Appeals of Reality-Based Moving Images
IN THE 1970S and 1980s, as if in reaction to the strong case for realism set forth by André Bazin and Siegfried Kracauer at mid-century, film-studies scholars alternately attacked, ignored, and redefined realism until by the last decade of the twentieth century, filmic realism was considered a non-issue in film studies. It had been shorn of both its earlier purported direct link with physical reality and its special credibility with regard to documentation. But suddenly, at the end of the century, the dead issue of realism reappeared on at least three media fronts. Along with the interest occasioned by special effects for Hollywood motion pictures (see chapter 3), there appeared on television a spate of news shows and reality programs such as hospital shows, police shows, and talk shows. And in documentary, compilations of photographs and personal reports such as Ken Burns' The Civil War drew large audiences.
When the Rodney King incident occurred in 1991, video footage of his being beaten by uniformed policemen shocked the general public, and the special credibility issue was thrust front and center once again. Media scholars “wanted to be as outraged as everyone else, ” reports Noël Carroll, but “theoretically they `had proven' antecedently that film and video could never convey truths, but only fictions. In order to negotiate this embarrassment, ” Carroll says, they “declared the doctrine of `strategic realism.' This seems to be the notion that if it suits your politics, then you can talk with the vulgar and act as if film images and videotape can be evidentiary, even though you know that, theoretically, this is a pipe dream” (pp. 55—56). But, in spite of the best efforts of some in the film studies establishment to belatedly embalm realism, it was back.

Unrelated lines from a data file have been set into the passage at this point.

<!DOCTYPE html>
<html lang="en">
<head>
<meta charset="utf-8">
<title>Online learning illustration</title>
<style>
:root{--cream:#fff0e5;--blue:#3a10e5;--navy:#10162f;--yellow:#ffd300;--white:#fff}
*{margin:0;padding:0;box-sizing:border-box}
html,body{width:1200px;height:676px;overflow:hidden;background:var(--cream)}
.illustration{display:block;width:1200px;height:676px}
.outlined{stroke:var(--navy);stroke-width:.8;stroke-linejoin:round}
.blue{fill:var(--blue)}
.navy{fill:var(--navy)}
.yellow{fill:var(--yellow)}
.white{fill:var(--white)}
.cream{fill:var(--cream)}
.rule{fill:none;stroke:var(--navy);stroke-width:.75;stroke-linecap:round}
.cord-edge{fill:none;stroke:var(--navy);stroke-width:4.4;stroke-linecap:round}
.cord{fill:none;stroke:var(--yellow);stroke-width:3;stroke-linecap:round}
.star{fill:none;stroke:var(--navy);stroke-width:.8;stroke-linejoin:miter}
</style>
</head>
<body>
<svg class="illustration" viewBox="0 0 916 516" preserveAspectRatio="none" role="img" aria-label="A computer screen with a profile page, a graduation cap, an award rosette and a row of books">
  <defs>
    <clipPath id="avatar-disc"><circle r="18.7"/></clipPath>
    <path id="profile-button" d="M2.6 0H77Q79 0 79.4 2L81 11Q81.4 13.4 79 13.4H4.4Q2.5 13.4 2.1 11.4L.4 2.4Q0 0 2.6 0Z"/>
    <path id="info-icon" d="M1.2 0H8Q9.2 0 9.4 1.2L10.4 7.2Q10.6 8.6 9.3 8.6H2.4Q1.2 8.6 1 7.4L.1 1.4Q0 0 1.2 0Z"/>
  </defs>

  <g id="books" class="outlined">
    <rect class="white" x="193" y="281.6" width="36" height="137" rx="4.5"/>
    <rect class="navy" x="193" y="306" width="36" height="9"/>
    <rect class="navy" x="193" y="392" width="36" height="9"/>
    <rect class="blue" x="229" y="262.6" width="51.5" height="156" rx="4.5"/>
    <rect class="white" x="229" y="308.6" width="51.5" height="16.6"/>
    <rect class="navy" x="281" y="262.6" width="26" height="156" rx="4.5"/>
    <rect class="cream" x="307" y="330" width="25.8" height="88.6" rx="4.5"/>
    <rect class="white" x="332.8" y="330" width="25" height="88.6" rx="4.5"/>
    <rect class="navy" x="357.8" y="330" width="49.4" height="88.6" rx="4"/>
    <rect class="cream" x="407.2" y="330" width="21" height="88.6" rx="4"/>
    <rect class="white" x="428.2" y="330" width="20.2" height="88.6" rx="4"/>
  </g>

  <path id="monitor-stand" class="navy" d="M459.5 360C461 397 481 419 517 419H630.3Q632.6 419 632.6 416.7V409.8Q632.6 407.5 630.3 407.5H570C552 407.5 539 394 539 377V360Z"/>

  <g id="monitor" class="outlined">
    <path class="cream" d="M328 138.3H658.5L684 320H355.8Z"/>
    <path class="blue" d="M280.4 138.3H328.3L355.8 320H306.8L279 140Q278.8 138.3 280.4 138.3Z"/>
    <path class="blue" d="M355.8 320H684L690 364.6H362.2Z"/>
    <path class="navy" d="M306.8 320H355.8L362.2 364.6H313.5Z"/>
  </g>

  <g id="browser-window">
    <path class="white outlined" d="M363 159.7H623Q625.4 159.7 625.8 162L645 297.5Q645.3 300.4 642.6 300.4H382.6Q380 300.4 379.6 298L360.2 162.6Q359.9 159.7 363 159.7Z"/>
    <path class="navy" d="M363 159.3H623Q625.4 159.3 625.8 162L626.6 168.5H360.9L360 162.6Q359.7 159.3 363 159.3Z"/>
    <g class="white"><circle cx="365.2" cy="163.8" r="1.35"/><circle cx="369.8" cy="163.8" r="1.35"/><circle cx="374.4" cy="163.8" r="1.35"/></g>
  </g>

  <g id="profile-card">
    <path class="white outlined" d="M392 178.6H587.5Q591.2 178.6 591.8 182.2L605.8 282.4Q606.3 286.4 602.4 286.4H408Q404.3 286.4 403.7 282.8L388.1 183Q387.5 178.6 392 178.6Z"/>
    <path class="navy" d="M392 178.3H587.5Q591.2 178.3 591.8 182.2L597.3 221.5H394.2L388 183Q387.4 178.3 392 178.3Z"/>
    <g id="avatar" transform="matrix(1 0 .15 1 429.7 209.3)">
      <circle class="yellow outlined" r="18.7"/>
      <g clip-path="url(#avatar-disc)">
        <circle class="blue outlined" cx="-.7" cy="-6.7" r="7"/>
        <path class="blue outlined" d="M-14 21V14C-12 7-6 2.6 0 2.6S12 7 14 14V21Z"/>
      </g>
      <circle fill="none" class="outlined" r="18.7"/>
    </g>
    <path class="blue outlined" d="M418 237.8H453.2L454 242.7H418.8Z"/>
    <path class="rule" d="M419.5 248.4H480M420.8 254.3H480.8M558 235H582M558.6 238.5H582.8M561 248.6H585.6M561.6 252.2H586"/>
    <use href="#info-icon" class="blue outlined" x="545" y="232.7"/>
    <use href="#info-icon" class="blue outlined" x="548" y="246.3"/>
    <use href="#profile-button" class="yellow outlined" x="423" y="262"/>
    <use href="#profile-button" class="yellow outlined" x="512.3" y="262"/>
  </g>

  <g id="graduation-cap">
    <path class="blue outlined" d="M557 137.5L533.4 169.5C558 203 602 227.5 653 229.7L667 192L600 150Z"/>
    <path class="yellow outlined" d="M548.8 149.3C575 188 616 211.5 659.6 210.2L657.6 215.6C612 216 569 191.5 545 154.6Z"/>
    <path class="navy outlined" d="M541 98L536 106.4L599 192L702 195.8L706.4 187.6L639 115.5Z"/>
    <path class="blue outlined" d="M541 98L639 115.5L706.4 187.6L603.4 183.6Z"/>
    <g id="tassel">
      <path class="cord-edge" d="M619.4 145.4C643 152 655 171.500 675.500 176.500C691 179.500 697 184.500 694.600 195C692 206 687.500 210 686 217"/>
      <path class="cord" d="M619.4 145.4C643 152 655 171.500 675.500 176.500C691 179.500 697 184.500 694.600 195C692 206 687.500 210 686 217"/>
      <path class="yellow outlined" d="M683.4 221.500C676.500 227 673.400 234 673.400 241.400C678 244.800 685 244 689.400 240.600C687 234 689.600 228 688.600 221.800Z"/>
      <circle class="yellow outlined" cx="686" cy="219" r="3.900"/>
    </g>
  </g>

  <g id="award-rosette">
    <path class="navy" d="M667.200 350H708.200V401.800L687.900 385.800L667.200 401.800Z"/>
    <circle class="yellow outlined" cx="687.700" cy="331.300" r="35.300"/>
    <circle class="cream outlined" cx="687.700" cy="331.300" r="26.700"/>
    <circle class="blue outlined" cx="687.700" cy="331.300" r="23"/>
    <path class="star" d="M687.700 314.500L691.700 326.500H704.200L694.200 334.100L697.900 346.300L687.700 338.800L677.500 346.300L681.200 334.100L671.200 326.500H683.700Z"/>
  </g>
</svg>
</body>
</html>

Judging from the essays in this section, one would conclude that in the century's final decade, realism returned to life not only in practice but in theory as well. Dirk Eitzen asserts in “Documentary's Peculiar Appeals” that “[s]ignificance is what matters to us at any given moment. It does not originate in the `space between subjects' or the `system of signifiers.' To the contrary, it is grounded in the impact on our body of whatever registers in our senses and our mind.” And in “Reality Programming: Evolutionary Models of Film and Television Viewership, ” William Evans surmises that “[i]ndeed, the realism of television and film content is one of the most relevant factors in explaining why people prefer television and film content and why they consume so much of it.” Realism is, of course, a central concept in ecological theories of perception. However, the issue of realism in all its complexity in the visual culture of our day goes beyond the pale of perception to incorporate questions that traditionally belong to the study of cognition, rhetoric, and narrative. The essays included in this chapter grapple with reality-based moving images in that larger context; their authors are film theorists and communication theorists—media philosophers, if you will. They and others like them